START DATASET CONTENT

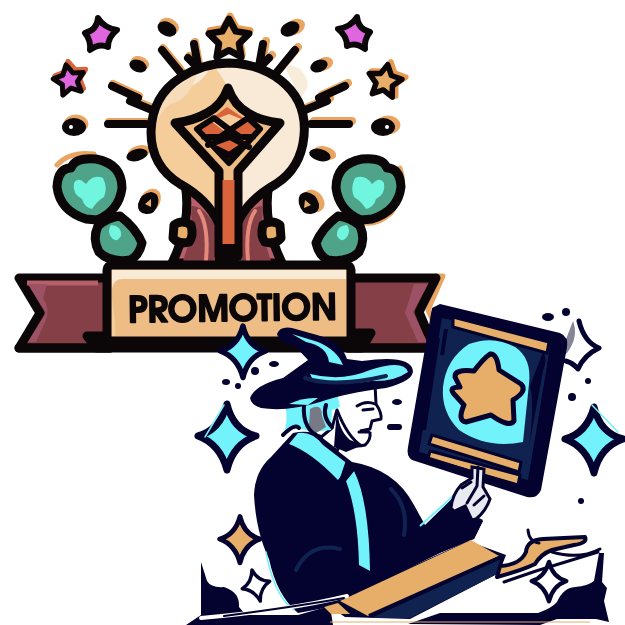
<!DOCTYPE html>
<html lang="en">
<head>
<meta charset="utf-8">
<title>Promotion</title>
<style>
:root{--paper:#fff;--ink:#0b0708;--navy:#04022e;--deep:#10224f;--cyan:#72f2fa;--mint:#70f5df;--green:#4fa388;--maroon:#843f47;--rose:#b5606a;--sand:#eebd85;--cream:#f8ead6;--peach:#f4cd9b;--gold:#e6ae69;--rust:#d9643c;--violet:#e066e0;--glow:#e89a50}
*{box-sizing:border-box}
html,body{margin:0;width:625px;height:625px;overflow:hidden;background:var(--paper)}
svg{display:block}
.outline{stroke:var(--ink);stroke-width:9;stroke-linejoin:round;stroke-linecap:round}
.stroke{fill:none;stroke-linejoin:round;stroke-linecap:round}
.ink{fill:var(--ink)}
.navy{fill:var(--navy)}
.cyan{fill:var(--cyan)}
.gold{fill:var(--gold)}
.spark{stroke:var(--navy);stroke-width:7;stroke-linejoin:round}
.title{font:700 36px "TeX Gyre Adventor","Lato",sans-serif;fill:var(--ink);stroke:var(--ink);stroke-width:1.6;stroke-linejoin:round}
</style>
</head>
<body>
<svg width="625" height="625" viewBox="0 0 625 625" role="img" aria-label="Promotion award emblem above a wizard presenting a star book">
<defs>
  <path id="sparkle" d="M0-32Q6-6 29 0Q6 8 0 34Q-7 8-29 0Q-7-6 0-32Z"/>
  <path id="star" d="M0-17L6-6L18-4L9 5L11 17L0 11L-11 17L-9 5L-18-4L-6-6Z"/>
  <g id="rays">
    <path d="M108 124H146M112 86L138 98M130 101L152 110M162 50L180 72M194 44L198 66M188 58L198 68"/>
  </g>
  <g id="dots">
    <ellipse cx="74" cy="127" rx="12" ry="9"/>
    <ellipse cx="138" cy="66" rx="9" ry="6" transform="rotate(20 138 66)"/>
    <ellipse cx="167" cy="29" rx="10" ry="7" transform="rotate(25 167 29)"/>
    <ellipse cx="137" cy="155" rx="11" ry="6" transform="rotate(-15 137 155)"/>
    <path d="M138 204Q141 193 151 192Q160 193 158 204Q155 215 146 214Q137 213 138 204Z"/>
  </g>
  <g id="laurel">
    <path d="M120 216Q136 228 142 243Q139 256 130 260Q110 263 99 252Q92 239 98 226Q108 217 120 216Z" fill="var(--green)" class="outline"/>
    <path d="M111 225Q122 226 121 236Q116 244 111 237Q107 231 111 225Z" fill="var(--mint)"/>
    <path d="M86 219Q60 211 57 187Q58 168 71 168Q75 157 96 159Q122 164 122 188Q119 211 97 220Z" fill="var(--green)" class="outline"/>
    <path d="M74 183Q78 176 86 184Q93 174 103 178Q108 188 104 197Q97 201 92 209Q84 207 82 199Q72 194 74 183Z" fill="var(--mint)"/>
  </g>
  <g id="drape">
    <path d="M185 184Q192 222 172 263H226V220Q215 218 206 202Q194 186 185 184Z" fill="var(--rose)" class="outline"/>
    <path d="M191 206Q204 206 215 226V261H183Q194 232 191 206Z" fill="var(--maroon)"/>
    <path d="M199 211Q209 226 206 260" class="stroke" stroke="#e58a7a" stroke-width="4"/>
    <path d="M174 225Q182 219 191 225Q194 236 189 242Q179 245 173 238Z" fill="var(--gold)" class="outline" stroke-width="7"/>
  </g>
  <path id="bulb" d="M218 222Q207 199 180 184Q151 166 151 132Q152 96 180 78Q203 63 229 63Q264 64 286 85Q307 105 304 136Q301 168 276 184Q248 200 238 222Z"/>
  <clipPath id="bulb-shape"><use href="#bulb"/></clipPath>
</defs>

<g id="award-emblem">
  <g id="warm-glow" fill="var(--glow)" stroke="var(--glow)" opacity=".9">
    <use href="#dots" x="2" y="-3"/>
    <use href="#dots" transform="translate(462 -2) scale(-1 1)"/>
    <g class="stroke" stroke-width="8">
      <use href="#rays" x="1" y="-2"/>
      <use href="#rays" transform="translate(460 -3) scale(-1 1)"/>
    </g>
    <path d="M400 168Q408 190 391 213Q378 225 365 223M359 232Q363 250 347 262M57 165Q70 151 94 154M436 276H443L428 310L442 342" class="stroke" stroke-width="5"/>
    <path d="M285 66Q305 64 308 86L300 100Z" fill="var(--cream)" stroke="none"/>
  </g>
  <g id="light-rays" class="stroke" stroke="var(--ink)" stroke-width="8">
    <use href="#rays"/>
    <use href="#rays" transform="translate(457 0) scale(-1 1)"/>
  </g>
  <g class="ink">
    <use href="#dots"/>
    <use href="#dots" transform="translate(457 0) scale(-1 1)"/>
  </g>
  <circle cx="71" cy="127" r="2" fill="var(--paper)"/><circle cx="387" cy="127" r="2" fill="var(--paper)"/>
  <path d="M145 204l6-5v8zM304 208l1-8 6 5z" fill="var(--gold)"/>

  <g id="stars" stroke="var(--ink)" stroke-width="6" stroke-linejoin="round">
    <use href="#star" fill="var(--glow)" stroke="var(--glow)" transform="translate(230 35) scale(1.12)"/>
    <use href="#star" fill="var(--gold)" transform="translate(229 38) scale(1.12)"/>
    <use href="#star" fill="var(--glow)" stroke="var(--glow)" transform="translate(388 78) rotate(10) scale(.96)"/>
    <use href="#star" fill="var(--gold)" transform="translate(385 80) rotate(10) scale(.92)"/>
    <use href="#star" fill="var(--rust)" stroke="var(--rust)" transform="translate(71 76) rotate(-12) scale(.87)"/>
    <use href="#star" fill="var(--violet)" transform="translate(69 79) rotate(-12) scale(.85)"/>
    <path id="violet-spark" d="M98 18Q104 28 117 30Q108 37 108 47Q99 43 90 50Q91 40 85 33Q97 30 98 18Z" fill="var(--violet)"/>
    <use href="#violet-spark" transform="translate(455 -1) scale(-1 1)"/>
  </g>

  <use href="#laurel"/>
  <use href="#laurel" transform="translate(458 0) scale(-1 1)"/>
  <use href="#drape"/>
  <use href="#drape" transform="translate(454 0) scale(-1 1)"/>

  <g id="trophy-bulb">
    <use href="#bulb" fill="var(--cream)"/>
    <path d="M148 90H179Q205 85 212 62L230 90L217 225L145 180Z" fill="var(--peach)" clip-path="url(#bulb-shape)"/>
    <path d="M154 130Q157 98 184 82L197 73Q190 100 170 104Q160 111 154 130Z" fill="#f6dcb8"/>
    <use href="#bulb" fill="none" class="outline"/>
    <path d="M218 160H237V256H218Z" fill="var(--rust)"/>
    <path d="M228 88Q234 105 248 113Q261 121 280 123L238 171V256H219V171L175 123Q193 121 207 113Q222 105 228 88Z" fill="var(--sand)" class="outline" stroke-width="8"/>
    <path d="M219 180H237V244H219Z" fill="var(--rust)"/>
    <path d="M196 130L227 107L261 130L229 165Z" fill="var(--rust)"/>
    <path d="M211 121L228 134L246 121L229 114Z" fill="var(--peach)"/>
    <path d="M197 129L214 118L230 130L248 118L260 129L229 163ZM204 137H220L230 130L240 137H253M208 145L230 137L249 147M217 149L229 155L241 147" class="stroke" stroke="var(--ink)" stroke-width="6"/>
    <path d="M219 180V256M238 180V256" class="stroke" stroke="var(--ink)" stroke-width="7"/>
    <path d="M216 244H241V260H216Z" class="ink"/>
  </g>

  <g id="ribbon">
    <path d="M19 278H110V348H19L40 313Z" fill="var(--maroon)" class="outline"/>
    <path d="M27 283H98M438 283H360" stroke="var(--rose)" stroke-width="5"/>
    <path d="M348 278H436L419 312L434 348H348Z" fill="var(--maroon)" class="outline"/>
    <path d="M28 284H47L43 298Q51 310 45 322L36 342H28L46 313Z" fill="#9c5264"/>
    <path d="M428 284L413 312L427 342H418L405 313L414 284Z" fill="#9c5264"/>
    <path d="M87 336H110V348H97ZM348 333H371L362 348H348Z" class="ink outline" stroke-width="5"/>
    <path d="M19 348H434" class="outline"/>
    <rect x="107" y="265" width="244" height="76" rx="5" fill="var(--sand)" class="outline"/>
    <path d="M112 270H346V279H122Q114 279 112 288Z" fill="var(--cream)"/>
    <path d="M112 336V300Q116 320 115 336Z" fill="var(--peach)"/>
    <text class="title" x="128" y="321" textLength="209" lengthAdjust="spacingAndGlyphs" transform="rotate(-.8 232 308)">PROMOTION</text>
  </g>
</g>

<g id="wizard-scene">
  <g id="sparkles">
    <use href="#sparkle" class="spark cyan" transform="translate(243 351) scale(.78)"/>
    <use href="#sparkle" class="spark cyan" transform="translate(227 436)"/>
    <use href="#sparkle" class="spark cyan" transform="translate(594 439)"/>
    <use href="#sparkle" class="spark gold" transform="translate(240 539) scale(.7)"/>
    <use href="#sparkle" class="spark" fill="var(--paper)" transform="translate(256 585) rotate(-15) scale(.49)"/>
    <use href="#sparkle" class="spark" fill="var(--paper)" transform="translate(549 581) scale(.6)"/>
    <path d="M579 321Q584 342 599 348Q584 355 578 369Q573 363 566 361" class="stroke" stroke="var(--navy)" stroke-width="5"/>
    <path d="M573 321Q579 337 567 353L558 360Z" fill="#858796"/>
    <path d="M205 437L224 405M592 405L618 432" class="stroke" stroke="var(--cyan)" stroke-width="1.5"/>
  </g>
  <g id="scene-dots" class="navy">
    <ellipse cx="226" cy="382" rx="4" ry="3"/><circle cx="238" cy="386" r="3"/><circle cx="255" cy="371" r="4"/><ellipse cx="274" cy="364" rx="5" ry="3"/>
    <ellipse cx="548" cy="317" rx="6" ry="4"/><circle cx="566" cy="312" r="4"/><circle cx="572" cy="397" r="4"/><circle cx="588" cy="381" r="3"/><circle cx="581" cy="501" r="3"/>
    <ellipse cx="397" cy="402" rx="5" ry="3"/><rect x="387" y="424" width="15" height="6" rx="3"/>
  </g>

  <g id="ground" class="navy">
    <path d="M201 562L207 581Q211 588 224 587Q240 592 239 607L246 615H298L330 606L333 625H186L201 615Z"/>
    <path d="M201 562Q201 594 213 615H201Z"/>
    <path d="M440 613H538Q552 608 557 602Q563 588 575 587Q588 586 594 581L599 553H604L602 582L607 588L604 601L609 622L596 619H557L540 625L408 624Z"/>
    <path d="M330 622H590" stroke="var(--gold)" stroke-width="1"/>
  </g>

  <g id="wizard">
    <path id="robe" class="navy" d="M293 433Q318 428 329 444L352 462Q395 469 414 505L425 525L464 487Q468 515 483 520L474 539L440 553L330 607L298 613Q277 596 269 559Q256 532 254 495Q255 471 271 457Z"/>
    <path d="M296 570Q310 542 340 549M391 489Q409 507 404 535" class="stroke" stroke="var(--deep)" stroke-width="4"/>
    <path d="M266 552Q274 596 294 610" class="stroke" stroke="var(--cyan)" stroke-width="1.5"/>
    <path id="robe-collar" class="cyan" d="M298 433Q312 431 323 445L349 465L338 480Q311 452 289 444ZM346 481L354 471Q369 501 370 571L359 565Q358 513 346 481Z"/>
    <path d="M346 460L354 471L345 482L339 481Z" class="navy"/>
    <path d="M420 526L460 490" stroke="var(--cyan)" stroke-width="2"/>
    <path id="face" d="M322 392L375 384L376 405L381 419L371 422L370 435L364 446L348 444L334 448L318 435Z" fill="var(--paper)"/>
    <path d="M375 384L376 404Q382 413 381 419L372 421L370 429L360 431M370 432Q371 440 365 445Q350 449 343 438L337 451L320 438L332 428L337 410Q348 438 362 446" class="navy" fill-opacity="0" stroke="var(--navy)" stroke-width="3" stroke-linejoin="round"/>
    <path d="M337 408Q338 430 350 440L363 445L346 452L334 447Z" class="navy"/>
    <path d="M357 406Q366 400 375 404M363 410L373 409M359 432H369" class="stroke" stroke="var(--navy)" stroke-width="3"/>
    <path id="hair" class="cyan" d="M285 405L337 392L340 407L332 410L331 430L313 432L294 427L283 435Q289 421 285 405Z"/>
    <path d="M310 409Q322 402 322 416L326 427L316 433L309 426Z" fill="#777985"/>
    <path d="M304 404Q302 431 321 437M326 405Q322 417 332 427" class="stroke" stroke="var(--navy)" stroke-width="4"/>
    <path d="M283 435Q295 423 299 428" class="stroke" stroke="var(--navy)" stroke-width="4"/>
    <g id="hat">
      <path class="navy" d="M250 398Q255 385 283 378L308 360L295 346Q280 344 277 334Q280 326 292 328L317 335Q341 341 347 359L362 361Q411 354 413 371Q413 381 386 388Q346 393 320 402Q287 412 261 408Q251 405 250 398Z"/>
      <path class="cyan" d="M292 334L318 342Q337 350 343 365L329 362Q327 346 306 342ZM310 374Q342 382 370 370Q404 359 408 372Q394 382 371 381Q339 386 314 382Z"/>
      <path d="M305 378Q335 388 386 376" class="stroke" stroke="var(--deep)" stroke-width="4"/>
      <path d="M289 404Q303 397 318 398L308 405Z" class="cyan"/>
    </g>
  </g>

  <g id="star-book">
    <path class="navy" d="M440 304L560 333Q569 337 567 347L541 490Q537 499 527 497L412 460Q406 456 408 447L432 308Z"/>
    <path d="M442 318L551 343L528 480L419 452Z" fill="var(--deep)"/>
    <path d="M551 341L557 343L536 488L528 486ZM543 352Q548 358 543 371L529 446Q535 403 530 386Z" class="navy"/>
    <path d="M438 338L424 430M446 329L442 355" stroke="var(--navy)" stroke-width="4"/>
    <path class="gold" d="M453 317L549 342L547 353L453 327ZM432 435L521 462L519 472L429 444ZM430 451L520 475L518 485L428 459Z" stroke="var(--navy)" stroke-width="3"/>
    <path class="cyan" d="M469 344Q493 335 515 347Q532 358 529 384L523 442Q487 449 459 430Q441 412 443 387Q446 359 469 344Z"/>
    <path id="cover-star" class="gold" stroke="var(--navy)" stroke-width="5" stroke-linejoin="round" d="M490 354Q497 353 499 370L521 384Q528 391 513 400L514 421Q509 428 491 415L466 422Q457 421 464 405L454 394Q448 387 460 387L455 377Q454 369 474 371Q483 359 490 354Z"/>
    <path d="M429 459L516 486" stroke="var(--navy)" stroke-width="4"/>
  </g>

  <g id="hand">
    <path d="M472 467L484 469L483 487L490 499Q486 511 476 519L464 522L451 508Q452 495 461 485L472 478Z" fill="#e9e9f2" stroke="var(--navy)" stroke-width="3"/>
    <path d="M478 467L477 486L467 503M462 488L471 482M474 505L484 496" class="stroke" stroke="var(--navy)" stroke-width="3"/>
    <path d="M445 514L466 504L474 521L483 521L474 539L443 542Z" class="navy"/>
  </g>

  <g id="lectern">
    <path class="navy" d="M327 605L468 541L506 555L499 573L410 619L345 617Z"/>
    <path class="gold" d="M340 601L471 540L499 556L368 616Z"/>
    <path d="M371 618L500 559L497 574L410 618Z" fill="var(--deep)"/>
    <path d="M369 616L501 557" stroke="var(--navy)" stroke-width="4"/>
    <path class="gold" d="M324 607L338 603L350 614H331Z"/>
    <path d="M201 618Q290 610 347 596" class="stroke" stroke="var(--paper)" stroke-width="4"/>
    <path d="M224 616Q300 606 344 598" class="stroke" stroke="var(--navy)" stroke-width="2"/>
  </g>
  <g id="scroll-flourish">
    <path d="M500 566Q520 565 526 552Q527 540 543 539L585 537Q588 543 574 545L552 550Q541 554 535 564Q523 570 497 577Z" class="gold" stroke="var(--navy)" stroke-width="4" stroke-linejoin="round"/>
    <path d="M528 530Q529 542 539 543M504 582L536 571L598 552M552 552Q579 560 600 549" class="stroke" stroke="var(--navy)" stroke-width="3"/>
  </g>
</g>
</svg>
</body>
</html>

END DATASET CONTENT

— DESCRIPTION OF THE TASK —
Among the lines above, tally those containing the string "bulb" and give only the result.

— TASK SOLUTION —
6